There is a comic sequel to this triumphant tale of scientific endeavour. Creationists hate it. Not only does it show evolution in action; not only does it show new information entering genomes without the intervention of a designer, which is something they have all been told to deny is possible (‘told to’ because most of them don’t understand what ‘information’ means); not only does it demonstrate the power of natural selection to put together combinations of genes that, by the naïve calculations so beloved of creationists, should be tantamount to impossible; it also undermines their central dogma of ‘irreducible complexity’. So it is no wonder they are disconcerted by the Lenski research, and eager to find fault with it.”
We look forward to Lenski’s request to Dawkins for a retraction of these comments. After all — the overwhelmingly degradative mutations in the LTEE have very little to do with real-world evolution.
This review has tried to summarise Behe’s thesis, but of course it can do no real justice to the power of the book’s arguments in their long form. As a writer, Behe has a rare ability to neither overwhelm the reader with technicalities, nor slide into a pop-culture reference on every page. In terms of structure and pacing, the book’s first part is slightly slower than the subsequent parts, but this is perhaps needed to set the stage. The rest of the book moves along nicely, and the evidence is clearly presented. The book’s final chapter finds a lyrical Behe discussing the need to recognise the effect of purpose and mind in science:

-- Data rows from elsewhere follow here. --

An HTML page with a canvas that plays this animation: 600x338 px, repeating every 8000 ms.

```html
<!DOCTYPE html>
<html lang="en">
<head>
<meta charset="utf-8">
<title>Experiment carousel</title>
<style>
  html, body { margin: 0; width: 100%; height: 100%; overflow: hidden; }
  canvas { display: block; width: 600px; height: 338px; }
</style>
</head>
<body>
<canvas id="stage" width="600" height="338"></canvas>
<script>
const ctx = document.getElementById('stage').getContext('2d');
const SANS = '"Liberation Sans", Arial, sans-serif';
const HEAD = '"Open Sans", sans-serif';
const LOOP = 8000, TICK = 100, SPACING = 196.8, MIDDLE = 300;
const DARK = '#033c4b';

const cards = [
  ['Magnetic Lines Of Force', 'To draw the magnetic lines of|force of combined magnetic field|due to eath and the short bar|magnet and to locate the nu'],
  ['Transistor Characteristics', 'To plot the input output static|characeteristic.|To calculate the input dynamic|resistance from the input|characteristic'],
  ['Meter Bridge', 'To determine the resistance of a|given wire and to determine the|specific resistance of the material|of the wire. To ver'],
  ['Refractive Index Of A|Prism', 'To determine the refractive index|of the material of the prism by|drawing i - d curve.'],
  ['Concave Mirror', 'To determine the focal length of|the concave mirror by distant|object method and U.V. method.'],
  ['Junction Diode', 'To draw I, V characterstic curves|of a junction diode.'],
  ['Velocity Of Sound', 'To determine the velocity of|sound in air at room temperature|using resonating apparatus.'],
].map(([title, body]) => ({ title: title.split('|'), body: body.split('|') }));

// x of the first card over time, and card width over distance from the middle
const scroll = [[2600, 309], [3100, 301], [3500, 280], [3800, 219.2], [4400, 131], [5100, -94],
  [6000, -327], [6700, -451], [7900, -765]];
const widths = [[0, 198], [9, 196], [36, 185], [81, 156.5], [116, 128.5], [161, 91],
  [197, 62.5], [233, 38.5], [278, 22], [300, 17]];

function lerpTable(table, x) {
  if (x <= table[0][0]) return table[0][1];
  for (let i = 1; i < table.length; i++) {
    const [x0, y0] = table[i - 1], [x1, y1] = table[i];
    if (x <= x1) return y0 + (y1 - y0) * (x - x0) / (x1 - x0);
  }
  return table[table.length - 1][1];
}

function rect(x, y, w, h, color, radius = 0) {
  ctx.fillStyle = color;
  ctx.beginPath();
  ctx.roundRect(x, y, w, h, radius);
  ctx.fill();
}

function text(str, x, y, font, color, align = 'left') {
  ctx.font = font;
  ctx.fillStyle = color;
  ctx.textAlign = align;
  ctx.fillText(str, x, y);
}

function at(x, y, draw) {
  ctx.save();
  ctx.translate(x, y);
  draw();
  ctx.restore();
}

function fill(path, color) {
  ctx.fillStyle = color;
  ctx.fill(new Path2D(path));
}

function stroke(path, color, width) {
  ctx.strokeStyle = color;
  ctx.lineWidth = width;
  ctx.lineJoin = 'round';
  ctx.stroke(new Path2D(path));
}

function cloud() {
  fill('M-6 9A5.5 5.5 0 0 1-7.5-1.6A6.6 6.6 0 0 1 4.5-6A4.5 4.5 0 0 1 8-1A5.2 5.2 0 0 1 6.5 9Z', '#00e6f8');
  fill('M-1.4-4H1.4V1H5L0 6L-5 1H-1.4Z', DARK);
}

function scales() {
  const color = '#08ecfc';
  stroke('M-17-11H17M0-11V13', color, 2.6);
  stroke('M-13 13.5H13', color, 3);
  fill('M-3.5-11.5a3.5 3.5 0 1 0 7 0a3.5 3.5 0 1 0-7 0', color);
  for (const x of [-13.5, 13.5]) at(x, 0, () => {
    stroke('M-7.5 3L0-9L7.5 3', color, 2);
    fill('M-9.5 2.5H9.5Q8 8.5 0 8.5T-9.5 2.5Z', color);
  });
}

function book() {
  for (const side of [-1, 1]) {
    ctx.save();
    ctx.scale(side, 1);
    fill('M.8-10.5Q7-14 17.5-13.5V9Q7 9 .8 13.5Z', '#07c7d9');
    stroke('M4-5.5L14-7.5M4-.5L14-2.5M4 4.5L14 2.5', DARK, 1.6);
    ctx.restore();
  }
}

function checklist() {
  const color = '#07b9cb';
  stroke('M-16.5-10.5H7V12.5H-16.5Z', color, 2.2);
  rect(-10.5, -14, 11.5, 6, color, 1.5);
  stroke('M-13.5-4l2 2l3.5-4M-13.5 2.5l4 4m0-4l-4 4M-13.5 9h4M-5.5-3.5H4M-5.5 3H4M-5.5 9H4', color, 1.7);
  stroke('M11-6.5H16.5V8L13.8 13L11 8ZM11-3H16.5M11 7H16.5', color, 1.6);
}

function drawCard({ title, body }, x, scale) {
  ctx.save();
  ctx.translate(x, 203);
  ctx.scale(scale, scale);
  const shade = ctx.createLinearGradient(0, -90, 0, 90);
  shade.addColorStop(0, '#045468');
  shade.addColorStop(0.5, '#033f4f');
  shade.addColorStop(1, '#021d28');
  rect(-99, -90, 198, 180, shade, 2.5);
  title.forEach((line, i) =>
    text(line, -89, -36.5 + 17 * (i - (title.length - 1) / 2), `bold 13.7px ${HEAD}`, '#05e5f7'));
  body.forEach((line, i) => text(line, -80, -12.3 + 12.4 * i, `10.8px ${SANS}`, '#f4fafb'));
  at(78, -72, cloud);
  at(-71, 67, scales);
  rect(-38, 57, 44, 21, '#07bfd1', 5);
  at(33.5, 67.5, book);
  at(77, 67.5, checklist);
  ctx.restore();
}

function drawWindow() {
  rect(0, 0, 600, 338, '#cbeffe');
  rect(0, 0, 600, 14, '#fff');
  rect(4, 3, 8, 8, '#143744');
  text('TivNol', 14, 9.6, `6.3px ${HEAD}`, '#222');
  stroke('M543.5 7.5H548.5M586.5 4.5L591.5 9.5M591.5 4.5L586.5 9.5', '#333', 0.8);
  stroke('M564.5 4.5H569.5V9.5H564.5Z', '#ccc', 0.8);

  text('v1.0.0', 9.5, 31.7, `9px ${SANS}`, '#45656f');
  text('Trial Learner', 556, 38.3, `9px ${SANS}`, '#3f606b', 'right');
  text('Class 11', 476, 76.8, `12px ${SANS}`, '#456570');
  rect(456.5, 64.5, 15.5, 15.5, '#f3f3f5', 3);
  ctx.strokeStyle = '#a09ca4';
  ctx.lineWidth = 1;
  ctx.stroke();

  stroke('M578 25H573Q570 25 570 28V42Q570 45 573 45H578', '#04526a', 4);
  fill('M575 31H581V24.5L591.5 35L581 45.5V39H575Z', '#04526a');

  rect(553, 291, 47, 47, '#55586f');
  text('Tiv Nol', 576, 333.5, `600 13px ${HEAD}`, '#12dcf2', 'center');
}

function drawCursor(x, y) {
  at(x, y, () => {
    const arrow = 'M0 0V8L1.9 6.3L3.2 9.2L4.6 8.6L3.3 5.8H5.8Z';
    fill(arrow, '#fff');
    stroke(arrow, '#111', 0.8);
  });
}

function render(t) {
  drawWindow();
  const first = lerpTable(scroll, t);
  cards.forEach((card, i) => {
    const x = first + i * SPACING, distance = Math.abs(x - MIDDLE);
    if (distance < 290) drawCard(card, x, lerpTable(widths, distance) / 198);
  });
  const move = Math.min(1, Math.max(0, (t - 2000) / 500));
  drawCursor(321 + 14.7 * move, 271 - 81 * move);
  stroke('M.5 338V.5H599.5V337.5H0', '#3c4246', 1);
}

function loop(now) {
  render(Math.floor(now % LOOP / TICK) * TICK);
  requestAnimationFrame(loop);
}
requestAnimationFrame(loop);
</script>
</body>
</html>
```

“The reunion of science and purpose should come easily, because the chief problem that divided them—neo-Darwinian materialism—has dissipated. Neo-Darwinian materialism is false, because the assumptions of neo-Darwinism are largely false. Random mutation and natural selection cannot build a brain or even coherently modify one.”
And after 300 pages of evidence, one cannot help but agree.